Listed records:

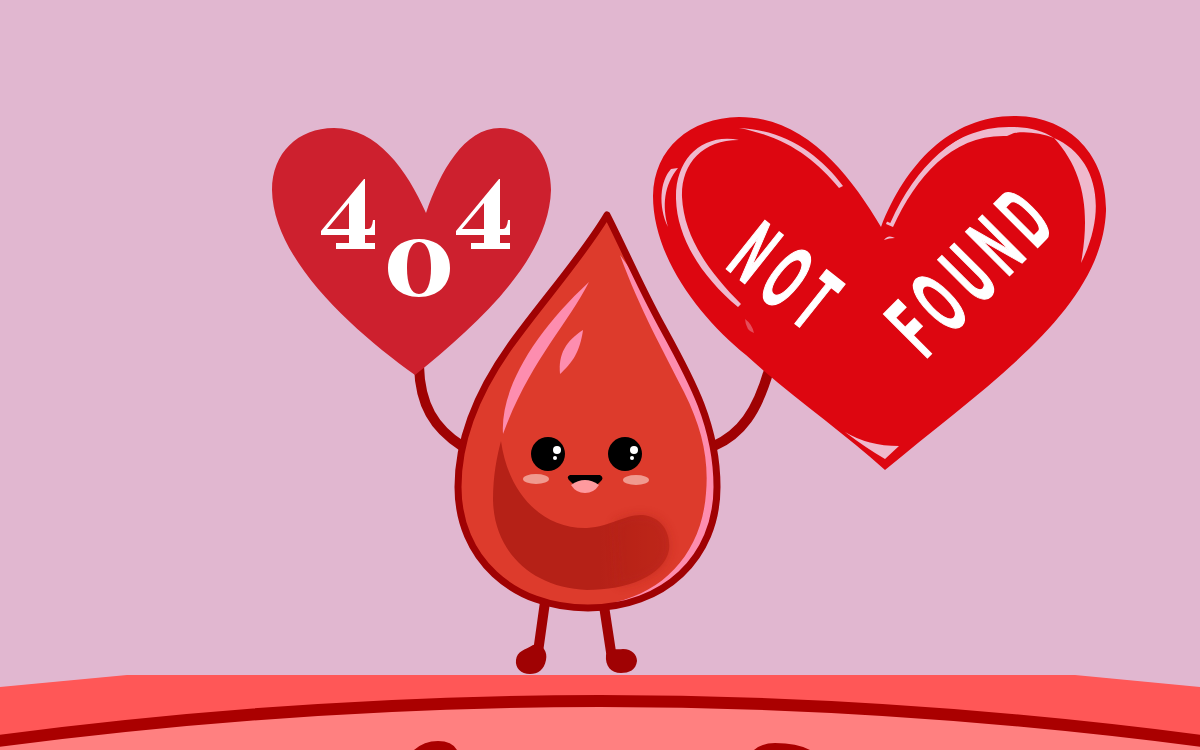
<!DOCTYPE html>
<html lang="en">
<head>
<meta charset="utf-8">
<title>404 Not Found</title>
<style>
:root {
  --sky: #e1b7d0;
  --heart-small: #cd202e;
  --heart-big: #dd0610;
  --drop: #dd3b2c;
  --drop-shade: #b52117;
  --outline: #a00203;
  --gloss: #fd8daf;
  --heart-gloss: #efb9cd;
  --blush: #f09a8f;
  --tongue: #ff9a9e;
  --skin-top: #ff5757;
  --skin-line: #aa0000;
  --skin-deep: #ff8080;
  --lettering: #fff;
}
* { margin: 0; padding: 0; }
html, body { width: 1200px; height: 750px; overflow: hidden; background: var(--sky); }
.error-page { width: 1200px; height: 750px; }
.scene { display: block; }
.limb { fill: none; stroke: var(--outline); stroke-width: 10; stroke-linecap: round; }
.heart-gloss { fill: var(--heart-gloss); }
.numerals { fill: var(--lettering); }
.words text {
  font: bold 86px "TeX Gyre Heros Cn", "Liberation Sans", sans-serif;
  fill: var(--lettering);
  stroke: var(--lettering);
  stroke-width: 1.5;
}
</style>
</head>
<body>
<main class="error-page">
<svg class="scene" width="1200" height="750" viewBox="0 0 1200 750" role="img" aria-label="404 not found: a smiling blood drop holding up two hearts">
  <defs>
    <path id="drop-shape" d="M607 215C622 244 640 286 662 326C690 377 717 424 717 487C717 558 664 608 588 608C512 608 458 558 458 487C458 437 478 391 510 346C543 300 582 257 607 215Z"/>
    <clipPath id="drop-clip"><use href="#drop-shape"/></clipPath>
    <linearGradient id="shade-fade" gradientUnits="userSpaceOnUse" x1="600" y1="0" x2="676" y2="0">
      <stop offset="0" stop-color="#b52117"/>
      <stop offset="1" stop-color="#c72c20"/>
    </linearGradient>
    <filter id="soft-edge" x="-20%" y="-20%" width="140%" height="140%"><feGaussianBlur stdDeviation="5"/></filter>
    <path id="four" d="M364 179H365V229H368Q372 229 373 220H375V235H365V243H375V249H336V243H349V235H321V231ZM349 203L327 229H349Z"/>
    <g id="eye">
      <circle r="17"/>
      <circle cx="9" cy="-4" r="4" fill="#fff"/>
      <circle cx="7" cy="4" r="2" fill="#fff"/>
    </g>
  </defs>

  <g id="skin">
    <path d="M0 687L127 675H1075L1200 687V750H0Z" fill="var(--skin-top)"/>
    <path d="M-10 742Q300 701 600 701T1210 742V760H-10Z" fill="var(--skin-deep)" stroke="var(--skin-line)" stroke-width="12"/>
    <path d="M414 750Q424 741 438 741Q452 741 457 750ZM754 750Q762 743 775 743Q797 743 810 750Z" fill="var(--skin-line)"/>
  </g>

  <g id="arms" class="limb">
    <path d="M419 366C420 405 434 428 462 446"/>
    <path d="M769 370C757 412 741 434 714 446"/>
  </g>

  <g id="legs">
    <path class="limb" d="M545 602L538 652M604 606L611 652"/>
    <path d="M533 645C542 643 548 651 546 660C544 670 538 674 530 674C521 674 515 668 516 660C517 651 525 650 533 645Z" fill="var(--outline)"/>
    <path d="M606 655C607 647 616 650 623 649C632 649 637 655 637 661C636 670 629 673 621 673C611 673 605 666 606 655Z" fill="var(--outline)"/>
  </g>

  <g id="drop">
    <use href="#drop-shape" fill="var(--drop)"/>
    <g clip-path="url(#drop-clip)">
      <path d="M620 255C640 310 664 352 684 392C702 428 709 459 706 493C702 550 667 590 616 602L650 612L730 540V430L660 310Z" fill="var(--gloss)"/>
      <path d="M501 441C508 492 541 529 587 528C612 526 625 514 643 515C662 517 671 533 669 550C664 576 627 590 587 590C532 588 494 552 493 500C493 475 497 456 501 441Z" fill="url(#shade-fade)"/>
      <path d="M614 522C630 514 650 511 662 523C674 538 672 562 655 573C644 580 630 584 618 586Z" fill="var(--drop-shade)" opacity=".45" filter="url(#soft-edge)"/>
    </g>
    <path d="M589 282C567 325 529 363 503 434C500 388 536 331 589 282Z" fill="var(--gloss)"/>
    <path d="M583 330C580 352 572 363 560 374C558 354 566 341 583 330Z" fill="var(--gloss)"/>
    <use href="#drop-shape" fill="none" stroke="var(--outline)" stroke-width="7" stroke-linejoin="round"/>
  </g>

  <g id="face">
    <use href="#eye" x="548" y="454"/>
    <use href="#eye" x="625" y="454"/>
    <ellipse cx="536" cy="479" rx="13" ry="5" fill="var(--blush)"/>
    <ellipse cx="636" cy="480" rx="13" ry="5" fill="var(--blush)"/>
    <path d="M570 475H600Q605 478 600 482Q585 498 571 482Q565 477 570 475Z"/>
    <path d="M571 485Q585 475 599 485Q594 493 585 493Q576 493 571 485Z" fill="var(--tongue)"/>
  </g>

  <g id="small-heart">
    <path d="M426 213C440 172 464 128 500 128C532 128 551 158 551 190C549 260 477 325 415 375C355 332 273 260 272 190C272 153 298 128 334 128C377 128 407 170 426 213Z" fill="var(--heart-small)"/>
    <g class="numerals" role="img" aria-label="404">
      <use href="#four"/>
      <path fill-rule="evenodd" d="M419 239C438 239 450 251 450 268C450 285 438 297 419 297C400 297 388 285 388 268C388 251 400 239 419 239ZM419 242C411 242 407 252 407 268C407 284 411 294 419 294C427 294 431 284 431 268C431 252 427 242 419 242Z"/>
      <use href="#four" x="135"/>
    </g>
  </g>

  <g id="big-heart">
    <path d="M881 227C905 165 950 116 1014 116C1071 116 1107 157 1106 211C1102 310 988 384 885 470C842 431 792 397 746 355C700 318 653 257 653 196C654 148 690 118 739 117C806 117 850 175 881 227Z" fill="var(--heart-big)"/>
    <g class="heart-gloss">
      <path d="M739 128C786 130 820 155 843 186L839 188C815 159 786 137 739 128Z"/>
      <path d="M739 140C702 140 681 164 682 197C684 238 710 273 741 304L738 307C703 278 677 239 676 199C675 159 702 133 739 140Z"/>
      <path d="M678 168C664 185 662 206 668 227C658 206 660 181 671 169Z"/>
      <path d="M745 319Q752 324 754 333Q746 331 745 319Z" opacity=".4"/>
      <path d="M886 224C909 173 951 126 1011 127C1028 127 1043 131 1054 138C1041 133 1026 131 1014 133L1007 136C953 134 917 175 893 227Z"/>
      <path d="M884 240Q888 234 895 238Q889 238 884 240Z"/>
      <path d="M1054 138C1094 155 1110 205 1081 263C1090 213 1085 172 1054 138Z"/>
      <path d="M845 432Q868 446 899 446L885 459Q866 448 845 432Z"/>
    </g>
    <path d="M888 222C912 168 955 122 1010 122" fill="none" stroke="var(--heart-big)" stroke-width="5"/>
    <g class="words">
      <text transform="translate(724 267) rotate(38.5) scale(.58 1)" textLength="183">NOT</text>
      <text transform="translate(925 360) rotate(-45) scale(.58 1)" textLength="320">FOUND</text>
    </g>
  </g>
</svg>
</main>
</body>
</html>
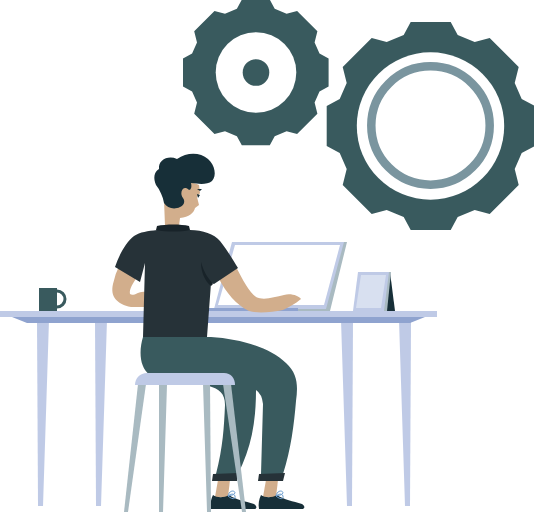
<!DOCTYPE html>
<html lang="en">
<head>
<meta charset="utf-8">
<title>Man working at a desk with gears</title>
<style>
:root {
  --paper: #ffffff;
  --teal: #395a5e;
  --ring: #7a959f;
  --hair: #172f38;
  --shirt: #263238;
  --shirt-fold: #182329;
  --skin: #d2ae8c;
  --lilac: #bfcae6;
  --lilac-pale: #d8e0f0;
  --lilac-deep: #8fa3cf;
  --steel: #a9bac1;
  --lace: #6f9fcf;
}
html, body { margin: 0; background: var(--paper); overflow: hidden; }
.scene { display: block; width: 534px; height: 512px; }
.teal { fill: var(--teal); }
.paper { fill: var(--paper); }
.hair { fill: var(--hair); }
.shirt { fill: var(--shirt); }
.fold { fill: var(--shirt-fold); }
.skin { fill: var(--skin); }
.lilac { fill: var(--lilac); }
.pale { fill: var(--lilac-pale); }
.deep { fill: var(--lilac-deep); }
.steel { fill: var(--steel); }
.ring { fill: none; stroke: var(--ring); stroke-width: 8.5; }
.mug-handle { fill: none; stroke: var(--teal); stroke-width: 3; }
.lace { fill: none; stroke: var(--lace); stroke-width: 1; }
</style>
</head>
<body>
<svg class="scene" viewBox="0 0 534 512" role="img" aria-label="A man seen from behind works on a laptop at a desk, with two large gears above">
  <defs>
    <polygon id="gear" points="-20,-104 20,-104 27,-91 44,-84 59,-88 88,-59 84,-43 91,-27 104,-20 104,20 91,27 84,43 88,59 59,88 44,84 27,91 20,104 -20,104 -27,91 -44,84 -59,88 -88,59 -84,43 -91,27 -104,20 -104,-20 -91,-27 -84,-43 -88,-59 -59,-88 -44,-84 -27,-91"/>
    <g id="shoe">
      <path class="skin" d="M7 0H19L17 17H4Z"/>
      <path class="hair" d="M2 15C6 18 13 18 18 15C25 20 34 21 43 24C46 26 46 28 44 29H0C-1 24 0 19 2 15Z"/>
      <path class="lace" d="M17 16C18 10 24 10 24 13C23 16 18 15 17 16C20 19 25 20 24 16C23 13 19 14 17 16"/>
    </g>
  </defs>

  <g id="small-gear">
    <use class="teal" href="#gear" transform="translate(255.8 72.5) scale(.7)"/>
    <circle class="paper" cx="256" cy="72.5" r="40.3"/>
    <circle class="teal" cx="256" cy="72.5" r="13.3"/>
  </g>

  <g id="large-gear">
    <use class="teal" href="#gear" x="430.7" y="126"/>
    <circle class="paper" cx="430.5" cy="126" r="73.7"/>
    <circle class="ring" cx="430.5" cy="125.5" r="59.2"/>
  </g>

  <g id="desk">
    <polygon class="lilac" points="37,320 49,320 43,506 38,506"/>
    <polygon class="lilac" points="95,320 107,320 101,506 96,506"/>
    <polygon class="lilac" points="341,320 353,320 352,506 347,506"/>
    <polygon class="lilac" points="399,320 411,320 410,506 405,506"/>
    <polygon class="deep" points="12,317 425,317 410,323 27,323"/>
    <rect class="lilac" y="311" width="437" height="6"/>
  </g>

  <g id="mug">
    <circle class="mug-handle" cx="57" cy="299" r="8"/>
    <rect class="teal" x="39" y="288" width="18" height="23"/>
  </g>

  <g id="photo-stand">
    <polygon class="hair" points="390,272 395,311 385,311"/>
    <polygon class="steel" points="387,272 391,272 387,311 382,311"/>
    <polygon class="lilac" points="358,272 389,272 384,311 353,311"/>
    <polygon class="pale" points="361,275 386,275 381,308 356,308"/>
  </g>

  <g id="laptop">
    <polygon class="steel" points="342,242 347,242 330,311 298,311 298,307 324,307"/>
    <polygon class="lilac" points="232,242 344,242 326,309 214,309"/>
    <polygon class="paper" points="235,245 340,245 324,305 218,305"/>
    <rect class="deep" x="208" y="308" width="90" height="3"/>
  </g>

  <g id="man">
    <g id="left-arm">
      <path class="skin" d="M120 264L138 276C133 283 129 289 130 294C134 297 139 290 146 292V307H131C117 304 110 297 113 284Q115 274 120 264Z"/>
    </g>
    <g id="right-arm">
      <path class="skin" d="M219 279L236 267C243 280 249 292 256 297C264 301 274 297 284 295C291 293 299 296 301 299C295 304 289 307 283 310C272 312 259 314 249 311C236 305 226 292 219 279Z"/>
    </g>
    <g id="legs">
      <use href="#shoe" x="211" y="480"/>
      <use href="#shoe" x="259" y="480"/>
      <path class="teal" d="M143 337H211C240 339 270 347 286 363C298 374 298 386 296 401C294 425 291 449 283 474H261L263 404Q262 394 256 390C256 423 251 448 238 474H216C223 447 224 427 225 405C225 393 219 389 209 386L150 375C139 367 139 350 143 337Z"/>
      <polygon class="shirt" points="213,474 238,473 237,481 212,481"/>
      <polygon class="shirt" points="259,474 285,473 283,481 258,481"/>
    </g>
    <g id="head">
      <path class="skin" d="M164 200L185 183C190 182 195 183 199 185L200 193L197 197L199 205L195 208C194 213 189 217 180 218L179 226H165Z"/>
      <path class="hair" d="M177 159C187 152 200 152 208 159C215 165 217 176 212 181C207 185 199 184 191 183C192 187 191 190 189 190C183 184 179 193 183 198C186 202 183 206 180 207C174 210 167 208 164 203C163 197 160 190 156 185C153 178 154 172 159 169C158 160 168 155 177 159Z"/>
      <path class="hair" d="M197 189L202 189L200 191ZM197 194L200 195L198 198Z"/>
    </g>
    <g id="t-shirt">
      <path class="shirt" d="M157 230H190C203 230 214 234 220 241C228 251 233 260 238 268L214 284L211 283L207 337H143L145 263L140 282L115 267C119 255 126 242 134 236C140 232 148 231 157 230Z"/>
      <path class="fold" d="M157 226C166 224 181 224 189 226L190 230C181 232 166 232 156 230ZM201 262C204 273 208 278 213 284L211 286C205 281 201 273 201 262Z"/>
    </g>
  </g>

  <g id="stool">
    <polygon class="steel" points="138,384 146,384 128,512 124,512"/>
    <polygon class="steel" points="159,384 167,384 163,512 159,512"/>
    <polygon class="steel" points="203,384 210,384 211,512 207,512"/>
    <polygon class="steel" points="223,384 231,384 246,512 242,512"/>
    <path class="lilac" d="M135 385C135 378 140 373 147 373H224C231 373 235 378 235 385Z"/>
  </g>
</svg>
</body>
</html>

Prompt:
Start at the first line of the records and write out everything up to and including the line containing "--skin-line: #aa0000;". No pictures.

Your solution:
<!DOCTYPE html>
<html lang="en">
<head>
<meta charset="utf-8">
<title>404 Not Found</title>
<style>
:root {
  --sky: #e1b7d0;
  --heart-small: #cd202e;
  --heart-big: #dd0610;
  --drop: #dd3b2c;
  --drop-shade: #b52117;
  --outline: #a00203;
  --gloss: #fd8daf;
  --heart-gloss: #efb9cd;
  --blush: #f09a8f;
  --tongue: #ff9a9e;
  --skin-top: #ff5757;
  --skin-line: #aa0000;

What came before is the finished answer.